ACTIVITY: In the entries below, find the line with "358Q470 332 518" and the line with "430C374 380 400". Reproduce those two lines and every line between them exactly, and nothing more.

INFORMATION SUPPLIED:
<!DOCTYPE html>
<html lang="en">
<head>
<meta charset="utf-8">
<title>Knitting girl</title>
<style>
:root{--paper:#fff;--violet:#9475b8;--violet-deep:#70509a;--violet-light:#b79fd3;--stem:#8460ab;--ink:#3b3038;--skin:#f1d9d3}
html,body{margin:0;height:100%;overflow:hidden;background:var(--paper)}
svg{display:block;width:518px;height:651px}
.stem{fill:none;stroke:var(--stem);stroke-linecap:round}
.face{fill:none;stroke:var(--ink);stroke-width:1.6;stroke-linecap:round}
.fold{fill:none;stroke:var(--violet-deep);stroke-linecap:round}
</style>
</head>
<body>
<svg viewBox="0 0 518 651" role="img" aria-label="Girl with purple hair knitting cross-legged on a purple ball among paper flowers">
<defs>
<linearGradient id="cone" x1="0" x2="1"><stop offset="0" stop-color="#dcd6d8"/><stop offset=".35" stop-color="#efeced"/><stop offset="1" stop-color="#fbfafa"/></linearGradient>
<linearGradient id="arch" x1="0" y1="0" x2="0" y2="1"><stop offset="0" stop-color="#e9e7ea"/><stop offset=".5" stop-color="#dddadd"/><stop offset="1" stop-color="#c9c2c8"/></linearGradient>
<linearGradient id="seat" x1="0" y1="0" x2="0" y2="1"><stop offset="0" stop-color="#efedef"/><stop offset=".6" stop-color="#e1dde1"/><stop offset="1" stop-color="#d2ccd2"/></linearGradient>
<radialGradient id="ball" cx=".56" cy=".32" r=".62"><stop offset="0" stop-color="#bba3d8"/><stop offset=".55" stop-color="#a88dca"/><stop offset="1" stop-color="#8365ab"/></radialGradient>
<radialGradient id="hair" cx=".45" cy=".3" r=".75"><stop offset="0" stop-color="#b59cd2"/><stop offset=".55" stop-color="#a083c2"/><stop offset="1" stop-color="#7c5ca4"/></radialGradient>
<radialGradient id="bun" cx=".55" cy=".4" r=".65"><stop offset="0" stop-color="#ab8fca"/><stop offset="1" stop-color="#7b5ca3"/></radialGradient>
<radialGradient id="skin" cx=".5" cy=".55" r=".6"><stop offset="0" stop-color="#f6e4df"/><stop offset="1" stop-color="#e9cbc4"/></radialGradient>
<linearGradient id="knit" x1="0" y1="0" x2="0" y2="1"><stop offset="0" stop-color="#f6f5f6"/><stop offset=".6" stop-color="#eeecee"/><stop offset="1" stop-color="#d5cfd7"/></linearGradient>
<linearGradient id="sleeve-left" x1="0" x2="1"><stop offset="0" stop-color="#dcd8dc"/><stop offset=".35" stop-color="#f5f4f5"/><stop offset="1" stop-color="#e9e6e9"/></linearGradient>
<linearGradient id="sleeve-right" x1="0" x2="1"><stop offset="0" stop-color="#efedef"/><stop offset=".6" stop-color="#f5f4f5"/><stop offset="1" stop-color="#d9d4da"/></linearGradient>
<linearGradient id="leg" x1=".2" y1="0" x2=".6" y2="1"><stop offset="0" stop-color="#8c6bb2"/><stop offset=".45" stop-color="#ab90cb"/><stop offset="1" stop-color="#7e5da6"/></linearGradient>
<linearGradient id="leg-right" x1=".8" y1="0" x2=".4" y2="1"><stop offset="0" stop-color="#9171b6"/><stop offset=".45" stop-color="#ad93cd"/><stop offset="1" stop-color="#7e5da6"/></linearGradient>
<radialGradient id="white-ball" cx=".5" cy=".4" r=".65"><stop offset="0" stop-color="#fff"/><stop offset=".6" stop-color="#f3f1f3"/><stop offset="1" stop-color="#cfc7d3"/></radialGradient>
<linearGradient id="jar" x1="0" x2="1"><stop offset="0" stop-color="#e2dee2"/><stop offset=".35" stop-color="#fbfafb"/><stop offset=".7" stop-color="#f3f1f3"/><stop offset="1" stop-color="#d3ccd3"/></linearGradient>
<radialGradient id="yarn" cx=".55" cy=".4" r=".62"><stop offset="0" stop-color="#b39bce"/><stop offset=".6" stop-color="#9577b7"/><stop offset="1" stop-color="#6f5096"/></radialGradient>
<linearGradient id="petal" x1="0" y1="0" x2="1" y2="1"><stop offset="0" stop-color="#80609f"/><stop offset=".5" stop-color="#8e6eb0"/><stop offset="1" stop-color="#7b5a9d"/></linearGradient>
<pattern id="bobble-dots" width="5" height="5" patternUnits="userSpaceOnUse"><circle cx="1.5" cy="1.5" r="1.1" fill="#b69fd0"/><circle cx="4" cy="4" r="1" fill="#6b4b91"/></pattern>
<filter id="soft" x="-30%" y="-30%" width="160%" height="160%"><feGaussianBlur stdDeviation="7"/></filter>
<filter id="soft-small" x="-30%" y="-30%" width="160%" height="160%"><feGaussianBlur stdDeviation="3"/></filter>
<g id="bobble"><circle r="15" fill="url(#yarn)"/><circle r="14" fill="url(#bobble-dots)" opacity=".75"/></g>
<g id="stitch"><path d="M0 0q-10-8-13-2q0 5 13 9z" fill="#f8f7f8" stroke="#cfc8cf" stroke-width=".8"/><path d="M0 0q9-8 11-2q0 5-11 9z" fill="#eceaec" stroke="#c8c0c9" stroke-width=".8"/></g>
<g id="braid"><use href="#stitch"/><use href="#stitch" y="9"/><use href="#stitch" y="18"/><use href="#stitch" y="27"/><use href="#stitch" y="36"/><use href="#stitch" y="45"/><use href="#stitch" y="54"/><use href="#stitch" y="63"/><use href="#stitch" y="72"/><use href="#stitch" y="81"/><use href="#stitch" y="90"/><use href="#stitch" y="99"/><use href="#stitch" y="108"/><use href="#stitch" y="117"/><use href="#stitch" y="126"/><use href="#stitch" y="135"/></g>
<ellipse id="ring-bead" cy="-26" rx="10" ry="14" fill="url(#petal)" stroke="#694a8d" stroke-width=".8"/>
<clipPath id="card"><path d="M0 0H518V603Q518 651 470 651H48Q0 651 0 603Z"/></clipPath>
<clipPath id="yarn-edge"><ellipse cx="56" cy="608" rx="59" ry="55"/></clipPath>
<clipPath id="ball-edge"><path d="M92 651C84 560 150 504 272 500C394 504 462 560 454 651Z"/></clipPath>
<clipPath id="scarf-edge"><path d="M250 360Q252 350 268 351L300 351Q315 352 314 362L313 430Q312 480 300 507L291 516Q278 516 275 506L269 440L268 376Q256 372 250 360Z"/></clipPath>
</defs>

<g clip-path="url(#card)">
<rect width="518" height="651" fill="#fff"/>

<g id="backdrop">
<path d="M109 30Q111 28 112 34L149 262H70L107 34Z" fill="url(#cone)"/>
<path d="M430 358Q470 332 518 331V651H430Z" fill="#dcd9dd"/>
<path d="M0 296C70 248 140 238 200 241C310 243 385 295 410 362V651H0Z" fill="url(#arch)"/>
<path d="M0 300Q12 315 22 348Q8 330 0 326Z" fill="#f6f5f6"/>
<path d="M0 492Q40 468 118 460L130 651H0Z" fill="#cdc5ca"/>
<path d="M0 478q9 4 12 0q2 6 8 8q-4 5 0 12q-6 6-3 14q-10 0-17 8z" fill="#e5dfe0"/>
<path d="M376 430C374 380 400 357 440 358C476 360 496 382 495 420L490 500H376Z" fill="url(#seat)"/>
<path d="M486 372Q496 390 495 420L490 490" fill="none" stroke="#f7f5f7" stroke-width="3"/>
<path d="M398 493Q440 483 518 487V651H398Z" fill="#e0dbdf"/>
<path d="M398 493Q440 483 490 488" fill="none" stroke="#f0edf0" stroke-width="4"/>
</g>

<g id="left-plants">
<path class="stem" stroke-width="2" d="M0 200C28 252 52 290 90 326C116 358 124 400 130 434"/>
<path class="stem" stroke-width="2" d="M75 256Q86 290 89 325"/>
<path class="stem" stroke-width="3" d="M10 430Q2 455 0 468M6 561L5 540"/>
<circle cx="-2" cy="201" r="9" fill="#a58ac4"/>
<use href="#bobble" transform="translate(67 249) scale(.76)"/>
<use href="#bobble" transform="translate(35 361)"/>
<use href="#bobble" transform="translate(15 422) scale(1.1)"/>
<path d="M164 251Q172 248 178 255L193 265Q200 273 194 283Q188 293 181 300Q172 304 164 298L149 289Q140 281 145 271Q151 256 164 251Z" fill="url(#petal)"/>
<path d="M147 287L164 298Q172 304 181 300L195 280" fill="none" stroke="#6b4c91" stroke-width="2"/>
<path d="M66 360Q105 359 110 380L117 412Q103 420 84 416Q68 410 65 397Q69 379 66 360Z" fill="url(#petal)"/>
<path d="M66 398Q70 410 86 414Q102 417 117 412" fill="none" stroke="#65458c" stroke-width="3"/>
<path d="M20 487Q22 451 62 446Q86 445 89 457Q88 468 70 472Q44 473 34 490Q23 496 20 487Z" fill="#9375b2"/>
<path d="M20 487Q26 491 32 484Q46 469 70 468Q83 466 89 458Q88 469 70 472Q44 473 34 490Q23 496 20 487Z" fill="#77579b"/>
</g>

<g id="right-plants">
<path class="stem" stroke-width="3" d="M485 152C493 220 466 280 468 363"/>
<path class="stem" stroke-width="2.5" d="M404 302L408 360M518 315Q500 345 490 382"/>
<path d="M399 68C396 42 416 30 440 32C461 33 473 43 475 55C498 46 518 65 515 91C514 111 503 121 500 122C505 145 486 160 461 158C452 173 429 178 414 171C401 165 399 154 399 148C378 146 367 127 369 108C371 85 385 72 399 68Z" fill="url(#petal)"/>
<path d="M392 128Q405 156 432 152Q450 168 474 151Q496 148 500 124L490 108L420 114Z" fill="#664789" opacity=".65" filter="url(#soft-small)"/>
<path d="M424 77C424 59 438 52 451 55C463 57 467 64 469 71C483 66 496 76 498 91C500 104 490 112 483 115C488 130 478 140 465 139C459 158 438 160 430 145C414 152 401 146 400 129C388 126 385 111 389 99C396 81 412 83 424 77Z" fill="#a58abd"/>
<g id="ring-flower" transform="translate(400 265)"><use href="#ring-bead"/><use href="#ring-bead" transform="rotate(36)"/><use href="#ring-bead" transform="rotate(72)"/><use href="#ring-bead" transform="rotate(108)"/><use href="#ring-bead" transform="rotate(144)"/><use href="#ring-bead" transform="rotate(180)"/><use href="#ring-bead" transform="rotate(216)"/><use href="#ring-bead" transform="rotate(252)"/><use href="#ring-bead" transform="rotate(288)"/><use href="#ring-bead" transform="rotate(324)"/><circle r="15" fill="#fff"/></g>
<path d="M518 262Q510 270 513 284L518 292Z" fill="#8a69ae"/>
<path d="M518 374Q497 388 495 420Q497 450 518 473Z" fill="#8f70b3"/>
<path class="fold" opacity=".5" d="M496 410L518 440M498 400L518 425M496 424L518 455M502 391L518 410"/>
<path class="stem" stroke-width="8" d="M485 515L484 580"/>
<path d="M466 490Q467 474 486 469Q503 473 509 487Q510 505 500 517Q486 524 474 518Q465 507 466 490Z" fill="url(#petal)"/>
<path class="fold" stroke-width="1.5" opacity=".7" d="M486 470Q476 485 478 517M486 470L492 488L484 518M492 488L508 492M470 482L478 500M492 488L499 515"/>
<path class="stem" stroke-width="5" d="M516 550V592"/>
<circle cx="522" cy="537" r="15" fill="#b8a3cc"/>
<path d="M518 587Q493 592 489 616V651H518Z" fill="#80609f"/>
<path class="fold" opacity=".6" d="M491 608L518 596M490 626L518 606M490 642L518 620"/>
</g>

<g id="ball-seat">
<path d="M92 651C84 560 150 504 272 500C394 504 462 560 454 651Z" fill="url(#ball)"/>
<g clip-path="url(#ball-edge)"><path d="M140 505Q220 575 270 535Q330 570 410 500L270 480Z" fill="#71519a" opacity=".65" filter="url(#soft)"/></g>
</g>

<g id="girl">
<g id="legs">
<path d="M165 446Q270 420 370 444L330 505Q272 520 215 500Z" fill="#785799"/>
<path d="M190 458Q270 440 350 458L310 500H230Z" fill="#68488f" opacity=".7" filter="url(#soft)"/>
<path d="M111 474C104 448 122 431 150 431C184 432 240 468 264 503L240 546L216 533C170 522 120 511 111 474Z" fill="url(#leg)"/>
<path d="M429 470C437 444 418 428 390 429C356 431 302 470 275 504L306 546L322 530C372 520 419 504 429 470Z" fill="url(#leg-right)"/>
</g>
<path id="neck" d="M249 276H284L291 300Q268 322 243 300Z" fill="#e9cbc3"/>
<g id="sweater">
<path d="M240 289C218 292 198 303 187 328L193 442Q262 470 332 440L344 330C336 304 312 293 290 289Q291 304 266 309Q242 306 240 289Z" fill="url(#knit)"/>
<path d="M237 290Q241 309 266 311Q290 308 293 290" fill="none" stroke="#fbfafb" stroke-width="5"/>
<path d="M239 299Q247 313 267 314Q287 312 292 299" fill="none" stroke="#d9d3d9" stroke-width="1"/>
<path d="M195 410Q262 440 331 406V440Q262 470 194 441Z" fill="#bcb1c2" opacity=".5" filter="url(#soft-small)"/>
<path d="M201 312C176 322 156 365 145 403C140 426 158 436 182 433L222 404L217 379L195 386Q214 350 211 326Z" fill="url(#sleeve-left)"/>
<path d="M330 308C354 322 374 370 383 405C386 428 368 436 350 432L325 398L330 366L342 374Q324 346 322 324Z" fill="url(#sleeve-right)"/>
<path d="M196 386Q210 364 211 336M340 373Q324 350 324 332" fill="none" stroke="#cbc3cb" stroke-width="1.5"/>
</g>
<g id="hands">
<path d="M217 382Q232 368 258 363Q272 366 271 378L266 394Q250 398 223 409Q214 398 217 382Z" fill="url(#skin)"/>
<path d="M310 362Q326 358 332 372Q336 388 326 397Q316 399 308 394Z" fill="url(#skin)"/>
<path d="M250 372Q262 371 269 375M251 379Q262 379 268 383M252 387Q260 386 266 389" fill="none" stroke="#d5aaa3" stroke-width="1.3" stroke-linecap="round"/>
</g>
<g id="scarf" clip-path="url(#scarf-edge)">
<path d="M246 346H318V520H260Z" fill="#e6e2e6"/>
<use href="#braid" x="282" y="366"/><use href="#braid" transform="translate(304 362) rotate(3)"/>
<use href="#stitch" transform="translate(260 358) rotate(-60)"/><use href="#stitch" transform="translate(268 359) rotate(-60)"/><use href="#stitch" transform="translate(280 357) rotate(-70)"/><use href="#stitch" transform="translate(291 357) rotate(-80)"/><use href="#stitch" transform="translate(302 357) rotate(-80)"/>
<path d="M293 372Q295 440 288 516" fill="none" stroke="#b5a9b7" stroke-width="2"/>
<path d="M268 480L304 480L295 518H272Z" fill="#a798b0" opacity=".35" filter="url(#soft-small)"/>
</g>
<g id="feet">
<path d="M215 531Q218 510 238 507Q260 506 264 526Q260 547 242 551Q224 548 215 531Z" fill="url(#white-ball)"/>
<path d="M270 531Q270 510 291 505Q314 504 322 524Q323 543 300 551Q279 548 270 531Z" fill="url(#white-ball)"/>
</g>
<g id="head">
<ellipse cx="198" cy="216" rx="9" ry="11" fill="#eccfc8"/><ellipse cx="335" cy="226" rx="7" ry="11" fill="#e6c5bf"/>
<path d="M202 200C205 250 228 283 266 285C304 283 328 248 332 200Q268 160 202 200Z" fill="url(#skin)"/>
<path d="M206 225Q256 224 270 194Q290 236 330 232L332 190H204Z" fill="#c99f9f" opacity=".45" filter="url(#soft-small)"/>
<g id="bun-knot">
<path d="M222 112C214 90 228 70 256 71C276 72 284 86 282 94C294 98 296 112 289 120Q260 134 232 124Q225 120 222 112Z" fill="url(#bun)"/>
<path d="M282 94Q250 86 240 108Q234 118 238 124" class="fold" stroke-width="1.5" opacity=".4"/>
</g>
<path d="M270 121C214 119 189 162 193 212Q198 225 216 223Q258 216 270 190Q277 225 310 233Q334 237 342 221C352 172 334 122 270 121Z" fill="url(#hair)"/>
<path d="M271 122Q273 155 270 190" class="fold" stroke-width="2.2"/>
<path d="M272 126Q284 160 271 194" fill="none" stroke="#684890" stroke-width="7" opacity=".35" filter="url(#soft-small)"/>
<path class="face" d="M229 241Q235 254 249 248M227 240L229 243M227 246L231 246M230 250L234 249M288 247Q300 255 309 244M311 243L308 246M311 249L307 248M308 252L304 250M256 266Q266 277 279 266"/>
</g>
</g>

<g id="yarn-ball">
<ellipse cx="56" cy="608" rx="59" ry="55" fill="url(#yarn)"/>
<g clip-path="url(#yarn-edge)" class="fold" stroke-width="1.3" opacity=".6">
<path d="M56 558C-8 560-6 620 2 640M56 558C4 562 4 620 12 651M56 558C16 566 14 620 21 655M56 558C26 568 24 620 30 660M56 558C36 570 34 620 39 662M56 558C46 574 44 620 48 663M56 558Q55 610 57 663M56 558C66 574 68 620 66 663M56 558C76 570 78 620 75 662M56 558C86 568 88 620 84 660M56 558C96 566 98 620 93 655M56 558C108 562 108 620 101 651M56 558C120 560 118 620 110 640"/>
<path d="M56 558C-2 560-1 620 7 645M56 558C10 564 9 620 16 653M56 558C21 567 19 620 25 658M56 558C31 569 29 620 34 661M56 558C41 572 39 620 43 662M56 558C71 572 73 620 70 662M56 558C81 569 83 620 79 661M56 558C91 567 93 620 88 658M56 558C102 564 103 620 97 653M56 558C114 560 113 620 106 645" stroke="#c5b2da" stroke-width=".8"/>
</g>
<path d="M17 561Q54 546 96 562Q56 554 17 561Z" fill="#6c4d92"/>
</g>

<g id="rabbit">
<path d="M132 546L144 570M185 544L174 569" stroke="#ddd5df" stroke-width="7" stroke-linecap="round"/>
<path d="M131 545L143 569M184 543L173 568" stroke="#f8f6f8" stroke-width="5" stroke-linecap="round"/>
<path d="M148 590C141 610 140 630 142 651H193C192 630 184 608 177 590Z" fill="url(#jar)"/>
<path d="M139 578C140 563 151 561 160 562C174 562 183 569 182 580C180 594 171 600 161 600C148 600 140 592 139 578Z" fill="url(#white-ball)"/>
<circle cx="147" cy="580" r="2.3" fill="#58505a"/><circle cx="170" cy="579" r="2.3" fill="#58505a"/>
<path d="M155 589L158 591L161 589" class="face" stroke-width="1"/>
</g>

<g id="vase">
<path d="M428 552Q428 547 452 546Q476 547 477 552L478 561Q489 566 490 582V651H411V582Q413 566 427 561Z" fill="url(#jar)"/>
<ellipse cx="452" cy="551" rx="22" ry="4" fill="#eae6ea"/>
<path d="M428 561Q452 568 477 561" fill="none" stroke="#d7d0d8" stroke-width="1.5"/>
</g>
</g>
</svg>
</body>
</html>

REPLY:
<path d="M430 358Q470 332 518 331V651H430Z" fill="#dcd9dd"/>
<path d="M0 296C70 248 140 238 200 241C310 243 385 295 410 362V651H0Z" fill="url(#arch)"/>
<path d="M0 300Q12 315 22 348Q8 330 0 326Z" fill="#f6f5f6"/>
<path d="M0 492Q40 468 118 460L130 651H0Z" fill="#cdc5ca"/>
<path d="M0 478q9 4 12 0q2 6 8 8q-4 5 0 12q-6 6-3 14q-10 0-17 8z" fill="#e5dfe0"/>
<path d="M376 430C374 380 400 357 440 358C476 360 496 382 495 420L490 500H376Z" fill="url(#seat)"/>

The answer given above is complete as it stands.